[Stored data entries]
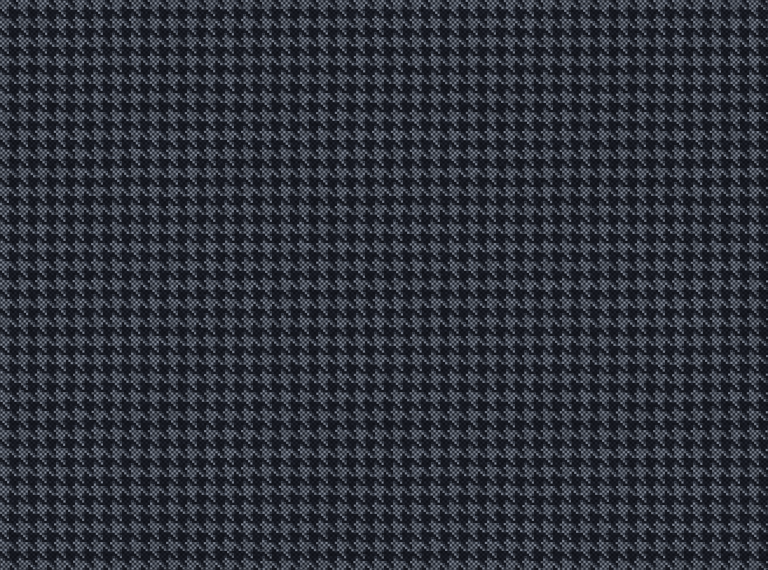
Reproduce this texture procedurally as a Shadertoy shader.

```glsl
float hash(vec2 p) {
    vec3 q = fract(vec3(p.xyx) * vec3(0.1031, 0.1030, 0.0973));
    q += dot(q, q.yzx + 33.33);
    return fract((q.x + q.y) * q.z);
}

float valueNoise(vec2 p) {
    vec2 cell = floor(p), f = fract(p);
    f = f * f * (3.0 - 2.0 * f);
    return mix(mix(hash(cell), hash(cell + vec2(1, 0)), f.x),
               mix(hash(cell + vec2(0, 1)), hash(cell + vec2(1, 1)), f.x), f.y);
}

// Houndstooth: four light and four dark threads each way, crossed in a falling 2/2 twill
float houndstooth(vec2 thread) {
    bool warpOnTop = mod(thread.x + thread.y, 4.0) < 2.0;
    float topThread = warpOnTop ? thread.x : thread.y;
    return step(mod(topThread, 8.0), 3.5);
}

vec3 cloth(vec2 uv) {
    vec2 p = uv * vec2(41.0, 30.5) * 8.0;

    // Slight waviness of the threads
    p += 0.4 * (vec2(valueNoise(p * 0.07), valueNoise(p * 0.07 + 91.0)) - 0.5);
    vec2 thread = floor(p);
    float light = houndstooth(thread);

    // Raised yarn loops alternate like a checkerboard
    float loops = sin(3.14159 * p.x) * sin(3.14159 * p.y);
    vec3 darkYarn = vec3(0.088, 0.097, 0.127) + 0.05 * loops;
    vec3 lightYarn = vec3(0.290, 0.311, 0.352) + 0.22 * loops;
    vec3 color = mix(darkYarn, lightYarn, light);

    // Uneven yarn, row by row and loop by loop
    float wear = 0.83 + 0.30 * hash(thread + 17.0);
    wear += 0.05 * (hash(vec2(thread.y, 5.0)) - 0.5);
    wear += 0.04 * (valueNoise(uv * vec2(9.0, 7.0)) - 0.5);
    return color * wear;
}

void mainImage(out vec4 fragColor, in vec2 fragCoord) {
    // Average a grid of samples across each pixel
    vec3 sum = vec3(0.0);
    for (int y = 0; y < 4; y++) {
        for (int x = 0; x < 4; x++) {
            vec2 offset = (vec2(x, y) + 0.5) / 4.0 - 0.5;
            sum += cloth((fragCoord + offset) / iResolution.xy);
        }
    }
    fragColor = vec4(sum / 16.0, 1.0);
}
```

EXERCISE PROMPT:
Your answer must be an exact copy of the records above, with no pictures included.

ANSWER TO THE EXERCISE:
Reproduce this texture procedurally as a Shadertoy shader.

```glsl
float hash(vec2 p) {
    vec3 q = fract(vec3(p.xyx) * vec3(0.1031, 0.1030, 0.0973));
    q += dot(q, q.yzx + 33.33);
    return fract((q.x + q.y) * q.z);
}

float valueNoise(vec2 p) {
    vec2 cell = floor(p), f = fract(p);
    f = f * f * (3.0 - 2.0 * f);
    return mix(mix(hash(cell), hash(cell + vec2(1, 0)), f.x),
               mix(hash(cell + vec2(0, 1)), hash(cell + vec2(1, 1)), f.x), f.y);
}

// Houndstooth: four light and four dark threads each way, crossed in a falling 2/2 twill
float houndstooth(vec2 thread) {
    bool warpOnTop = mod(thread.x + thread.y, 4.0) < 2.0;
    float topThread = warpOnTop ? thread.x : thread.y;
    return step(mod(topThread, 8.0), 3.5);
}

vec3 cloth(vec2 uv) {
    vec2 p = uv * vec2(41.0, 30.5) * 8.0;

    // Slight waviness of the threads
    p += 0.4 * (vec2(valueNoise(p * 0.07), valueNoise(p * 0.07 + 91.0)) - 0.5);
    vec2 thread = floor(p);
    float light = houndstooth(thread);

    // Raised yarn loops alternate like a checkerboard
    float loops = sin(3.14159 * p.x) * sin(3.14159 * p.y);
    vec3 darkYarn = vec3(0.088, 0.097, 0.127) + 0.05 * loops;
    vec3 lightYarn = vec3(0.290, 0.311, 0.352) + 0.22 * loops;
    vec3 color = mix(darkYarn, lightYarn, light);

    // Uneven yarn, row by row and loop by loop
    float wear = 0.83 + 0.30 * hash(thread + 17.0);
    wear += 0.05 * (hash(vec2(thread.y, 5.0)) - 0.5);
    wear += 0.04 * (valueNoise(uv * vec2(9.0, 7.0)) - 0.5);
    return color * wear;
}

void mainImage(out vec4 fragColor, in vec2 fragCoord) {
    // Average a grid of samples across each pixel
    vec3 sum = vec3(0.0);
    for (int y = 0; y < 4; y++) {
        for (int x = 0; x < 4; x++) {
            vec2 offset = (vec2(x, y) + 0.5) / 4.0 - 0.5;
            sum += cloth((fragCoord + offset) / iResolution.xy);
        }
    }
    fragColor = vec4(sum / 16.0, 1.0);
}
```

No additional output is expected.